What you have to do
For each line in the records that contains "deep", make a copy.
═════ Task input ═════
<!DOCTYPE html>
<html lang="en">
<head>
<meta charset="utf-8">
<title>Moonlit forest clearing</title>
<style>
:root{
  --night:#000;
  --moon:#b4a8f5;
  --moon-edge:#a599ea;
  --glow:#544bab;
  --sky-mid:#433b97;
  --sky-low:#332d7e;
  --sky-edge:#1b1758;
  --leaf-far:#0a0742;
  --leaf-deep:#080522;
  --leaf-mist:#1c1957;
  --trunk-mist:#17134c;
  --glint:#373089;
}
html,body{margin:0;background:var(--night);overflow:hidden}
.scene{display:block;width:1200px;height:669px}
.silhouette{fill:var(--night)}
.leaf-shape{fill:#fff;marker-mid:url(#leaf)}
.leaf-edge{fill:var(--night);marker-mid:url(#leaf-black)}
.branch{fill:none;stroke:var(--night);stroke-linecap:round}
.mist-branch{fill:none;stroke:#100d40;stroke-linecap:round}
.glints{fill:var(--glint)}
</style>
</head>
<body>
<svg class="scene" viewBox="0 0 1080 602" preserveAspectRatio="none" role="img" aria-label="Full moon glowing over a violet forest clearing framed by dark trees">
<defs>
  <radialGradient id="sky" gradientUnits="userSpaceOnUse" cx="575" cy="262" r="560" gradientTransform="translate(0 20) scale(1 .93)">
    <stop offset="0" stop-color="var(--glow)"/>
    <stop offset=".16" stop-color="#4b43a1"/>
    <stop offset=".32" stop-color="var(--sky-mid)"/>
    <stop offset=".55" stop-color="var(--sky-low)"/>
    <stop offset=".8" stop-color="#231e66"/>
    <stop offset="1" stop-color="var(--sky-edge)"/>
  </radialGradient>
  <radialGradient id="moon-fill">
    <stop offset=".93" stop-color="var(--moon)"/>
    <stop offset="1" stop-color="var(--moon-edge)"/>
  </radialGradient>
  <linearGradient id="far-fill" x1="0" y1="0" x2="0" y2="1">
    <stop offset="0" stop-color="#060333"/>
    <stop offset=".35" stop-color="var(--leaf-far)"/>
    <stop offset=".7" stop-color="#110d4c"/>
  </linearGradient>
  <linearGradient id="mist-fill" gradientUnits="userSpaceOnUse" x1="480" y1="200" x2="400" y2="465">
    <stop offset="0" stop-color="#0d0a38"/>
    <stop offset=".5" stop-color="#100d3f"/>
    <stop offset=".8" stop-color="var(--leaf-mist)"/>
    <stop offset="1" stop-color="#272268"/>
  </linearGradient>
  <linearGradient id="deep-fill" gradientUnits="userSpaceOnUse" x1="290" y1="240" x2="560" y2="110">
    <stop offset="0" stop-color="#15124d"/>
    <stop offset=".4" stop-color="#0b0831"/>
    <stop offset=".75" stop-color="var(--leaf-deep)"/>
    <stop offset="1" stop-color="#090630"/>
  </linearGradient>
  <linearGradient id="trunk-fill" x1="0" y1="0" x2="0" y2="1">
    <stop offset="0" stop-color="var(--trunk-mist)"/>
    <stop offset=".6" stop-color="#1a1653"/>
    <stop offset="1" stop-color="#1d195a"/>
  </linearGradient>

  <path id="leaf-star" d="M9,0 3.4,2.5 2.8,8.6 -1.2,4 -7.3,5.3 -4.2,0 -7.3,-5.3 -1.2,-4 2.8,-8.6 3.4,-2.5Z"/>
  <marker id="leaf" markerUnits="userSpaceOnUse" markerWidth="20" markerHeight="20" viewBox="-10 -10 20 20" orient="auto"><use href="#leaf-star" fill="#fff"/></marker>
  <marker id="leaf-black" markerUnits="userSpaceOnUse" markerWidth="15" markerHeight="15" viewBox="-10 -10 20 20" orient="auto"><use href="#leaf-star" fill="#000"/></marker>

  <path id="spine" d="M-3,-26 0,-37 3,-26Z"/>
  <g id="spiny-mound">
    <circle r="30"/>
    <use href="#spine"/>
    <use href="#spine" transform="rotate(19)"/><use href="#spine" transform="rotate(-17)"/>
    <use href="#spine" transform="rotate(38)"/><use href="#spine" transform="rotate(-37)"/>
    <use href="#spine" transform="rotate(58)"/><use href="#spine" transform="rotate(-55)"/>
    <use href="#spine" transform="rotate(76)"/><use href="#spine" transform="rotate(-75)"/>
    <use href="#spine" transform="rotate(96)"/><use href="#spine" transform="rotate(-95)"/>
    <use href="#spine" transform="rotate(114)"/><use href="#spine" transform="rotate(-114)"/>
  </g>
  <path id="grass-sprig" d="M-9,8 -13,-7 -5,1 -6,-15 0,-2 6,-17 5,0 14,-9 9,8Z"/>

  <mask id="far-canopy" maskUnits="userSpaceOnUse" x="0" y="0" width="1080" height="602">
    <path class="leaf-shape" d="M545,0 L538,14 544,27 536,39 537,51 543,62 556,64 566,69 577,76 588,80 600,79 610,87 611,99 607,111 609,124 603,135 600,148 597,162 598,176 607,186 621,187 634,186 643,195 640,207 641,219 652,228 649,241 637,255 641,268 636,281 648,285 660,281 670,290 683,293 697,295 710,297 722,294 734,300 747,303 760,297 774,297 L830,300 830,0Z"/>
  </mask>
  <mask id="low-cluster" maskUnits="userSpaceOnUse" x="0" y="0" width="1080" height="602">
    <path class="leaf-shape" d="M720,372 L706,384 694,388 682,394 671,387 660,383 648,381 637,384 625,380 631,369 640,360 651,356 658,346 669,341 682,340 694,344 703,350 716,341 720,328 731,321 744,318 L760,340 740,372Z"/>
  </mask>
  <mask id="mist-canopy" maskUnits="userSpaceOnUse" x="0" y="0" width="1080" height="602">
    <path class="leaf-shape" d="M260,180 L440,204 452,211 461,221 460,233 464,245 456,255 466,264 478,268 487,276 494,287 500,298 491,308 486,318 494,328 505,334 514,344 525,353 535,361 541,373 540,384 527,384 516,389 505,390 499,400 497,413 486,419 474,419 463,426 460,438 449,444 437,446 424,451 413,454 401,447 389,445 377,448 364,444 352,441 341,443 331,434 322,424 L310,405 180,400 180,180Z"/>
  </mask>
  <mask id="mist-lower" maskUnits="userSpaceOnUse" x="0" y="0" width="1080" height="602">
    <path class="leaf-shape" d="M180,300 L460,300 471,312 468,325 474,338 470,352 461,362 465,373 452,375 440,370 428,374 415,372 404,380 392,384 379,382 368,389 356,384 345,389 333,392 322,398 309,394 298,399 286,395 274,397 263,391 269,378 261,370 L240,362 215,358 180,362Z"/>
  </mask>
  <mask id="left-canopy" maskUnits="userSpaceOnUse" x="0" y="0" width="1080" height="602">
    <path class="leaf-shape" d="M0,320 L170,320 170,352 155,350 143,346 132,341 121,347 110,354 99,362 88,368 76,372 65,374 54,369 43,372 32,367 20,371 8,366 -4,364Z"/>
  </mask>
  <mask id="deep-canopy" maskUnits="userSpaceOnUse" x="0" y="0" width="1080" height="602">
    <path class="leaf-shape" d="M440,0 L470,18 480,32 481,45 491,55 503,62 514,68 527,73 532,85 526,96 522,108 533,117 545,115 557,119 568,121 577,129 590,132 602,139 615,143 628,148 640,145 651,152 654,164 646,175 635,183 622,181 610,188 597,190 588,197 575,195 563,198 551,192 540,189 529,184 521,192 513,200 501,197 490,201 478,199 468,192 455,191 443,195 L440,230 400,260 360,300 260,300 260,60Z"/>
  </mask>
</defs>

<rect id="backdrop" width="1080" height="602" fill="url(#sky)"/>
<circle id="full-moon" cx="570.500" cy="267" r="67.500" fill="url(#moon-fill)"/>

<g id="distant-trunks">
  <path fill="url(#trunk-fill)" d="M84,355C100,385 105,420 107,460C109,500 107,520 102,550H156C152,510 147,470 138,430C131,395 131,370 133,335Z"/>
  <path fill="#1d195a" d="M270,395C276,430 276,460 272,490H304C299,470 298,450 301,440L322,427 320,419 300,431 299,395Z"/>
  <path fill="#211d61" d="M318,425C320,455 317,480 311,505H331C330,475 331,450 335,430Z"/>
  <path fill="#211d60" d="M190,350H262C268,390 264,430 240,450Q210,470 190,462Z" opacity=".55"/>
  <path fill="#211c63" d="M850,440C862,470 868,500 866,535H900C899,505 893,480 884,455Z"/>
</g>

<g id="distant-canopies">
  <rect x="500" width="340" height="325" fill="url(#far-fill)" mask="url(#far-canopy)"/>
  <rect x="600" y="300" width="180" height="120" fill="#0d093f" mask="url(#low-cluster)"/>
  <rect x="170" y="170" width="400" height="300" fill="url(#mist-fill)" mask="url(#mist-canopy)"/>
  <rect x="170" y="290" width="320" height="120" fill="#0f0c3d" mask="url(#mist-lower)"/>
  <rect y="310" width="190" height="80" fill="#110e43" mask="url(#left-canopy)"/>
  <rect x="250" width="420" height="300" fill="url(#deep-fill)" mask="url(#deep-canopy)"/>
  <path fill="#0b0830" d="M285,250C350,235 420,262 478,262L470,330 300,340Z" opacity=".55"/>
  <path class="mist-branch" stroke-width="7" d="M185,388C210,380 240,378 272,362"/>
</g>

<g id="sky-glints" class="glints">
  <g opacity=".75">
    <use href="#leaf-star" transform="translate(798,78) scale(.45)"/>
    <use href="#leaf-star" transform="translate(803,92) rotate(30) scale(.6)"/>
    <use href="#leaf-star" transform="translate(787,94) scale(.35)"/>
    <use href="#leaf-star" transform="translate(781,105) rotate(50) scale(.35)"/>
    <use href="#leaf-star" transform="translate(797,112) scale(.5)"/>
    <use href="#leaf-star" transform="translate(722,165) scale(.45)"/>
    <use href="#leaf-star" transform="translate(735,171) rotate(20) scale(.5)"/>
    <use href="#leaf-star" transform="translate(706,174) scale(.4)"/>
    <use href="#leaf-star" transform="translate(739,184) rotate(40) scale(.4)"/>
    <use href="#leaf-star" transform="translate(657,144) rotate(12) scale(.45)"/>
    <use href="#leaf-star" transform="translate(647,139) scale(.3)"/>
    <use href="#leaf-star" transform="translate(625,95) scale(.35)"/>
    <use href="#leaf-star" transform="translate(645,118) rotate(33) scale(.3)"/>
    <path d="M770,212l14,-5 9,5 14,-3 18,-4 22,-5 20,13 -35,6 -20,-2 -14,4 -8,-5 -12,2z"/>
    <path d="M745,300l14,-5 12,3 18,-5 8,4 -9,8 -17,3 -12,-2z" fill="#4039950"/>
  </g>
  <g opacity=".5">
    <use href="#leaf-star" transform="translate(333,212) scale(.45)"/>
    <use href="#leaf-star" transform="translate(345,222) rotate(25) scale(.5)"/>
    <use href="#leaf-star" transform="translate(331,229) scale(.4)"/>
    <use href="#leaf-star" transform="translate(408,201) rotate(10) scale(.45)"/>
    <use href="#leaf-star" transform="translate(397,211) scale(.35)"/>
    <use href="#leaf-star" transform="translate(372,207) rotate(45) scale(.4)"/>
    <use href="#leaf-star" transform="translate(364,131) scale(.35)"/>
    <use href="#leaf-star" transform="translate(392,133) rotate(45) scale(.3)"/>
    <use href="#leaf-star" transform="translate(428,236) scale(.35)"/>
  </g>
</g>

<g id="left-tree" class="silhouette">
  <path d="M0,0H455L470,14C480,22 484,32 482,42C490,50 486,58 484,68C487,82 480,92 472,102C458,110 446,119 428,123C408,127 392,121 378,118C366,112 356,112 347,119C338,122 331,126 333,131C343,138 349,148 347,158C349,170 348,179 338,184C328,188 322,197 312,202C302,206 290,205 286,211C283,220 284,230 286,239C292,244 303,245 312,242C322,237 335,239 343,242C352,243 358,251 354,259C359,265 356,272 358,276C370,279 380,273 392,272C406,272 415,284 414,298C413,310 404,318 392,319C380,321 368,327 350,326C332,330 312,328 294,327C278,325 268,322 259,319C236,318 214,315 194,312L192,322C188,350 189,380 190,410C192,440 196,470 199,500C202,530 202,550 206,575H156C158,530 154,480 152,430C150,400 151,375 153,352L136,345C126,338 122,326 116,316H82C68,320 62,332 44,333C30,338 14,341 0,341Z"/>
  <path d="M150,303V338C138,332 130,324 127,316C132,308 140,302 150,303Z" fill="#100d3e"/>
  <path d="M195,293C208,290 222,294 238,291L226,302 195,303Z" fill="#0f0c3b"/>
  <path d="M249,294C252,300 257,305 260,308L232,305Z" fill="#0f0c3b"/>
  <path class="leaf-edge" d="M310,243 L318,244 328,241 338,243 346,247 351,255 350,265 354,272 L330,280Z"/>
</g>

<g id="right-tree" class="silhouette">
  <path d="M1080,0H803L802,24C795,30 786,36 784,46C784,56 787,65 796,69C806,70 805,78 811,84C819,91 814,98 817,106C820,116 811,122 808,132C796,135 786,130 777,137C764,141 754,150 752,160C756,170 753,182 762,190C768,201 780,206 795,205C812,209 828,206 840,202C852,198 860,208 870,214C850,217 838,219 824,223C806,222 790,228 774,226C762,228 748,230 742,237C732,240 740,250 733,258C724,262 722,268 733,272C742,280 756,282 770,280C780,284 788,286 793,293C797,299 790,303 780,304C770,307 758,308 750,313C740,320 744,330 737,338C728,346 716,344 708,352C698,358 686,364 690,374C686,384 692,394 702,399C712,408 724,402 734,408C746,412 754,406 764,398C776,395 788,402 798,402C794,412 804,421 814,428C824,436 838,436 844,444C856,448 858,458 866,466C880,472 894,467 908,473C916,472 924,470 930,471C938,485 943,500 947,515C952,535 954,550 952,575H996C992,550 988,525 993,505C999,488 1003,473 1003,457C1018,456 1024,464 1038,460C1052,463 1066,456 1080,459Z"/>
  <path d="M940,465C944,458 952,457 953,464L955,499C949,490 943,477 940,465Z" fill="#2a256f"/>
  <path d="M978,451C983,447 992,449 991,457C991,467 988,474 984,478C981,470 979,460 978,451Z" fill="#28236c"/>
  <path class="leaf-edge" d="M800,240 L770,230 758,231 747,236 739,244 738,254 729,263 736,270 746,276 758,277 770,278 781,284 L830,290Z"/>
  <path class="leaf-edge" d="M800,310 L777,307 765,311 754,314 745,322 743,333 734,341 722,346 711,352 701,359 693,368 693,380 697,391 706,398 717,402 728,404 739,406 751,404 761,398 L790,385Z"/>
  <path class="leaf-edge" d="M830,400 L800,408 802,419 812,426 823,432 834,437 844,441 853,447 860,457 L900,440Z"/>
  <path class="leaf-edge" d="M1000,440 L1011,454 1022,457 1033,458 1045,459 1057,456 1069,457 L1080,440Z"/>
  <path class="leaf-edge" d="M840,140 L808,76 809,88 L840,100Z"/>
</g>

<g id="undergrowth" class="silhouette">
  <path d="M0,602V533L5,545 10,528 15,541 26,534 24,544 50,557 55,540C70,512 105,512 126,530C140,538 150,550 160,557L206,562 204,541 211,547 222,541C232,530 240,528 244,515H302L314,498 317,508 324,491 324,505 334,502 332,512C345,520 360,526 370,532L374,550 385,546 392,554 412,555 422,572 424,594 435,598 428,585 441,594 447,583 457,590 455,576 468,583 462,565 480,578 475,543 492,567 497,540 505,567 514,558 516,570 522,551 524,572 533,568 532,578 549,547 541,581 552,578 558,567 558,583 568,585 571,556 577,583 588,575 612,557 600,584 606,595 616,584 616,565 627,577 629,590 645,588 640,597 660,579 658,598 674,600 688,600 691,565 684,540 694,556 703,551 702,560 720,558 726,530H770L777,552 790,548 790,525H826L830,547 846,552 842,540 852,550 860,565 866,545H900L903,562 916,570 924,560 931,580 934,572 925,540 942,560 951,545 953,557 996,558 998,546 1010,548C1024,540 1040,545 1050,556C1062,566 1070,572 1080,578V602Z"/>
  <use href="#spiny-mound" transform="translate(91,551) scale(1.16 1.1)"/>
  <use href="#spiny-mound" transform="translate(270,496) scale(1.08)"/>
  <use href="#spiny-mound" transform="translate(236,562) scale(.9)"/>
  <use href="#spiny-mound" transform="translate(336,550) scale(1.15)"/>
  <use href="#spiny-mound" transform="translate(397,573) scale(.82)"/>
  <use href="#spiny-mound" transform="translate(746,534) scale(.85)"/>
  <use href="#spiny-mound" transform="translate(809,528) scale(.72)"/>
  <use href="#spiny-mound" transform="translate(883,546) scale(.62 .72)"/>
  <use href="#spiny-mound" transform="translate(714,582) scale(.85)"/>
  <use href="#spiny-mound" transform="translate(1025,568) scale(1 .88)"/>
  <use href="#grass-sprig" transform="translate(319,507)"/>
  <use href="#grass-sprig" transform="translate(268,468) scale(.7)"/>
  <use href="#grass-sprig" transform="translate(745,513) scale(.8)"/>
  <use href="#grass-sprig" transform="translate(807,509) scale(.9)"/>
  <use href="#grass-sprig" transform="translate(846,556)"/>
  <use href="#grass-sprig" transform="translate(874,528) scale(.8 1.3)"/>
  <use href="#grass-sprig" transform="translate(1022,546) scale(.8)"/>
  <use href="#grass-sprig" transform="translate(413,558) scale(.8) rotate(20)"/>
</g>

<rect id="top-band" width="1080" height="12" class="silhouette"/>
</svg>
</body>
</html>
═════
Answer space
  --leaf-deep:#080522;
  <linearGradient id="deep-fill" gradientUnits="userSpaceOnUse" x1="290" y1="240" x2="560" y2="110">
    <stop offset=".75" stop-color="var(--leaf-deep)"/>
  <mask id="deep-canopy" maskUnits="userSpaceOnUse" x="0" y="0" width="1080" height="602">
  <rect x="250" width="420" height="300" fill="url(#deep-fill)" mask="url(#deep-canopy)"/>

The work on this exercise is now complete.